''What they have to deal with, with us, is not language or nudity or violence, it's ideas - and that's really dangerous,'' Moore says.

Will Emmy nominee last?

Since 1971, when Norman Lear's ''All in the Family'' first brought working-class reality and cutting political satire into the sanitized land of ''Ozzie and Harriet,'' networks have had love/hate relationships with groundbreaking shows. Many never get on the air, or are canceled after a short run. Those that survive, at least initially, often have to fight with network executives wary of offending sensitive advertisers.

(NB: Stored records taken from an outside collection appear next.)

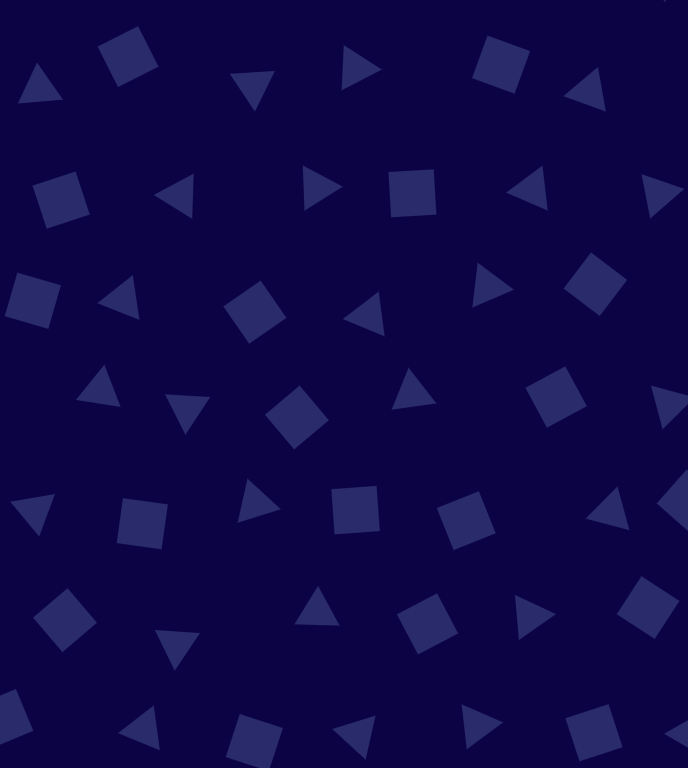
Write a WebGL 2 fragment shader that draws this pattern.

```glsl
#version 300 es
precision highp float;
// Scattered flat squares and triangles, each turned at random, on deep indigo.
// A staggered cellular grid holds one jittered polygon per cell; the nearest
// polygon edge is found over the neighbouring cells and filled smoothly.

uniform vec2 u_resolution;
out vec4 outColor;

const float TAU = 6.2831853;
const vec3 INDIGO = vec3(0.048, 0.012, 0.268);
const vec3 SLATE = vec3(0.163, 0.169, 0.418);

// Lengths are fractions of the canvas height.
const vec2 CELL_SIZE = vec2(0.149, 0.143);
const vec2 GRID_SHIFT = vec2(0.045, 0.03);
const float JITTER = 0.027;
const float SQUARE_INRADIUS = 0.0295;
const float TRIANGLE_INRADIUS = 0.0170;
const float SQUARE_SHARE = 0.42;

vec3 hash3(vec2 cell) {
    vec3 q = fract(cell.xyx * vec3(0.1031, 0.1030, 0.0973) + 0.37);
    q += dot(q, q.yxz + 33.33);
    return fract((q.xxy + q.yzz) * q.zyx);
}

vec2 rotate(vec2 p, float angle) {
    float c = cos(angle), s = sin(angle);
    return vec2(c * p.x - s * p.y, s * p.x + c * p.y);
}

// Distance to the side lines of a regular polygon, negative inside.
float polygonDistance(vec2 p, float sides, float inradius) {
    float sector = TAU / sides;
    float angle = atan(p.y, p.x);
    float fromNormal = angle - sector * floor(angle / sector + 0.5);
    return length(p) * cos(fromNormal) - inradius;
}

// One square or triangle; the golden-ratio sequence mixes the kinds evenly.
float cellShape(vec2 p, vec2 cell, vec2 center) {
    vec3 rnd = hash3(cell + 17.0);
    vec2 local = rotate(p - center - (rnd.xy * 2.0 - 1.0) * JITTER, rnd.z * TAU);
    bool isSquare = fract(cell.x * 0.618 + cell.y * 0.271) < SQUARE_SHARE;
    return isSquare ? polygonDistance(local, 4.0, SQUARE_INRADIUS)
                    : polygonDistance(local, 3.0, TRIANGLE_INRADIUS);
}

// Nearest shape among the 3 by 3 cells around p; odd rows shift half a cell.
float scatterDistance(vec2 p) {
    float nearest = 1.0;
    float baseRow = floor(p.y / CELL_SIZE.y);
    for (int j = -1; j <= 1; j++) {
        float row = baseRow + float(j);
        float stagger = 0.5 * mod(row, 2.0);
        float baseColumn = floor(p.x / CELL_SIZE.x - stagger);
        for (int i = -1; i <= 1; i++) {
            vec2 cell = vec2(baseColumn + float(i), row);
            vec2 center = (cell + vec2(stagger, 0.0) + 0.5) * CELL_SIZE;
            nearest = min(nearest, cellShape(p, cell, center));
        }
    }
    return nearest;
}

void main() {
    float pixel = 1.0 / u_resolution.y;
    vec2 p = gl_FragCoord.xy * pixel;
    float d = scatterDistance(p + GRID_SHIFT);
    float coverage = 1.0 - smoothstep(-0.7 * pixel, 0.7 * pixel, d);
    outColor = vec4(mix(INDIGO, SLATE, coverage), 1.0);
}
```
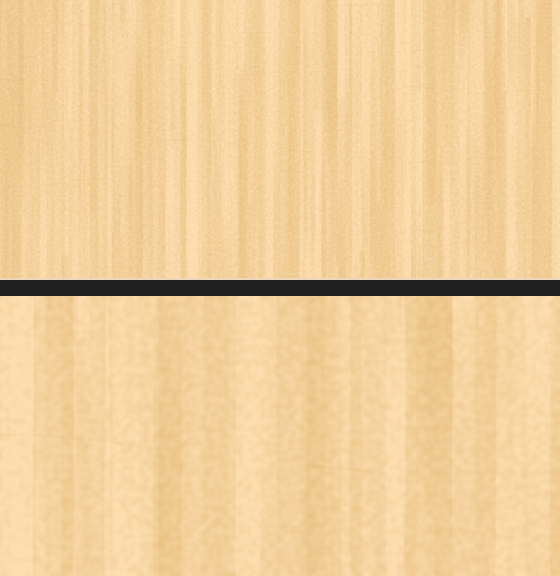
Top, the full canvas; bottom, a detail of the centre.
Write a WebGL 1 fragment shader that draws this texture.

```glsl
precision highp float;
// Pale maple veneer: narrow upright strips with soft streaks, fine grain and faint scratches.

uniform vec2 u_resolution;

#define STAVES 23.0          // broad strips per canvas height
#define STREAKS 52.0         // narrow streaks per canvas height
#define STAVE_CONTRAST 0.62
#define STREAK_CONTRAST 0.46
#define SEAM_DEPTH 0.30
#define GRAIN_SCALE 115.0
#define GRAIN_DEPTH 0.50
#define SCRATCH_DEPTH 0.20
#define BASE_TONE 0.64
#define HONEY vec3(0.920, 0.768, 0.530)
#define CREAM vec3(0.986, 0.860, 0.672)
#define PALE_EDGE vec3(0.930, 0.840, 0.735)

float hash(vec2 p) {
  vec3 q = fract(p.xyx * vec3(0.1031, 0.1030, 0.0973));
  q += dot(q, q.yzx + 33.33);
  return fract((q.x + q.y) * q.z);
}

float cornerSlope(vec2 cell, vec2 offset) {
  float angle = 6.2832 * hash(cell);
  return dot(vec2(cos(angle), sin(angle)), offset);
}

// Gradient noise, roughly -0.7 to 0.7
float noise(vec2 p) {
  vec2 i = floor(p), f = p - i;
  vec2 u = f * f * f * (f * (f * 6.0 - 15.0) + 10.0);
  vec2 e = vec2(1.0, 0.0);
  return mix(mix(cornerSlope(i, f), cornerSlope(i + e, f - e), u.x),
             mix(cornerSlope(i + e.yx, f - e.yx), cornerSlope(i + 1.0, f - 1.0), u.x), u.y);
}

// Tone of one strip, changing softly or at a butt joint along its length
float stripTone(float id, float y, float joints, float seed) {
  float along = y * joints + 7.0 * hash(vec2(id, seed + 1.0));
  float row = floor(along);
  float joint = smoothstep(0.0, 0.03 + 0.4 * hash(vec2(id, seed + 2.0)), along - row);
  float tone = mix(hash(vec2(id, row - 1.0 + seed)), hash(vec2(id, row + seed)), joint);
  return tone + 0.25 * noise(vec2(id * 3.7 + seed, y * 2.5));
}

// Strips of uneven width: x is the tone, y the dark seam between neighbours
vec2 strips(vec2 p, float count, float joints, float seed) {
  float x = p.x * count + 40.0;
  float id = floor(x), f = x - id;
  float edge = 0.5 + 0.66 * (hash(vec2(id, seed)) - 0.5);
  edge += 0.10 * noise(vec2(id * 5.3, p.y * 3.0 + seed));
  float soft = count * (0.0012 + 0.6 / u_resolution.y);
  float side = smoothstep(edge - soft, edge + soft, f);
  float tone = mix(stripTone(id, p.y, joints, seed),
                   stripTone(id + 1.0, p.y, joints, seed), side);
  float strength = smoothstep(0.35, 1.0, hash(vec2(id, seed + 9.0)));
  strength *= smoothstep(-0.35, 0.25, noise(vec2(id * 2.9, p.y * 2.2 + seed)));
  return vec2(tone, strength * exp(-abs(f - edge) / soft));
}

// Thin, broken, slightly tilted hairlines
float scratches(vec2 p) {
  float sum = 0.0;
  for (int i = 0; i < 7; i++) {
    float k = float(i);
    float slope = 0.3 * (hash(vec2(k, 71.0)) - 0.5);
    float height = (k + hash(vec2(k, 72.0))) / 7.0;
    float wave = 0.025 * noise(vec2(p.x * 4.0, k * 8.1));
    float gap = abs(p.y - height - slope * (p.x - 1.0) - wave);
    float broken = smoothstep(0.0, 0.3, noise(vec2(p.x * 5.0, k * 13.7 + 0.4)));
    sum += broken * (1.0 - smoothstep(0.0, 0.0015 + 1.0 / u_resolution.y, gap));
  }
  return sum;
}

void main() {
  vec2 p = gl_FragCoord.xy / u_resolution.y;

  // Strips and streaks
  vec2 stave = strips(p, STAVES, 0.6, 11.0);
  vec2 streak = strips(p, STREAKS, 1.3, 53.0);
  float tone = BASE_TONE;
  tone += STAVE_CONTRAST * (stave.x - 0.5) + STREAK_CONTRAST * (streak.x - 0.5);
  tone -= SEAM_DEPTH * (stave.y + 0.4 * streak.y);
  tone += 0.18 * noise(vec2(p.x * 75.0, p.y * 2.0));

  // Surface grain and wear
  float grain = noise(p * GRAIN_SCALE) + 0.5 * noise(p.yx * GRAIN_SCALE * 0.53 + 19.0);
  tone += GRAIN_DEPTH * grain * 0.8;
  tone -= SCRATCH_DEPTH * scratches(p);

  // Pale lower border
  vec3 color = mix(HONEY, CREAM, clamp(tone, -0.15, 1.08));
  float border = 1.0 - smoothstep(0.005, 0.005 + 1.0 / u_resolution.y, p.y);
  gl_FragColor = vec4(mix(color, PALE_EDGE, border), 1.0);
}
```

But whether it's ''Maude,'' ''Hill Street Blues,'' or ''The Simpsons,'' such shows have started new trends, expanded television's boundaries, and proven to have long lives in syndication.

Moore's critically acclaimed show was just nominated for an Emmy. But he doesn't know if it will survive into the fall.

''I find it extraordinary that a show that was just nominated for an Emmy should even be associated with the idea of a cancellation,'' says David Mortimor, a producer with the BBC, which airs ''TV Nation'' in Britain.

But what may seem bizarre to the British with their noncommercial and sometimes-quirky television, is business as usual in Hollywood.

''The networks are in the business of short-term, bottom-line, thinking,'' says Norman Lear. ''In television that translates into 'Give me a hit on Tuesday night at 8:30, and [forget] everything else.''

What suffers, Lear says, is the innovation and risk taking.

''Any idea that inherently requires some time for the audience to get acclimated to ... has no opportunity to develop,'' Lear says.

While each of the three major networks has taken risks throughout the years, in general they remain cautious, relying more on ratings and demographic surveys than on daring, creative instincts.

The advent of cable TV, with its subscriber-based license to air almost anything, did nudge the three major networks in new directions. But it took the success of the upstart Fox network to really push their limits.

''We always talked about doing things to get us noticed, not gratuitously, but we wanted to do things that no one else was doing,'' says Bob Greenblatt, Fox's executive vice president for prime-time series development.

Fox became a network in 1990 when the warm-hearted ''Bill Cosby Show'' on NBC topped the ratings. So Fox executives developed the family satire ''Married ... With Children'' to be the anti-Cosby show. The new network put a cartoon, the irreverent and sometimes painfully honest ''The Simpsons,'' in the heart of its prime-time lineup. And it developed shows targeted toward teenage audiences, like ''Beverly Hills 90210.''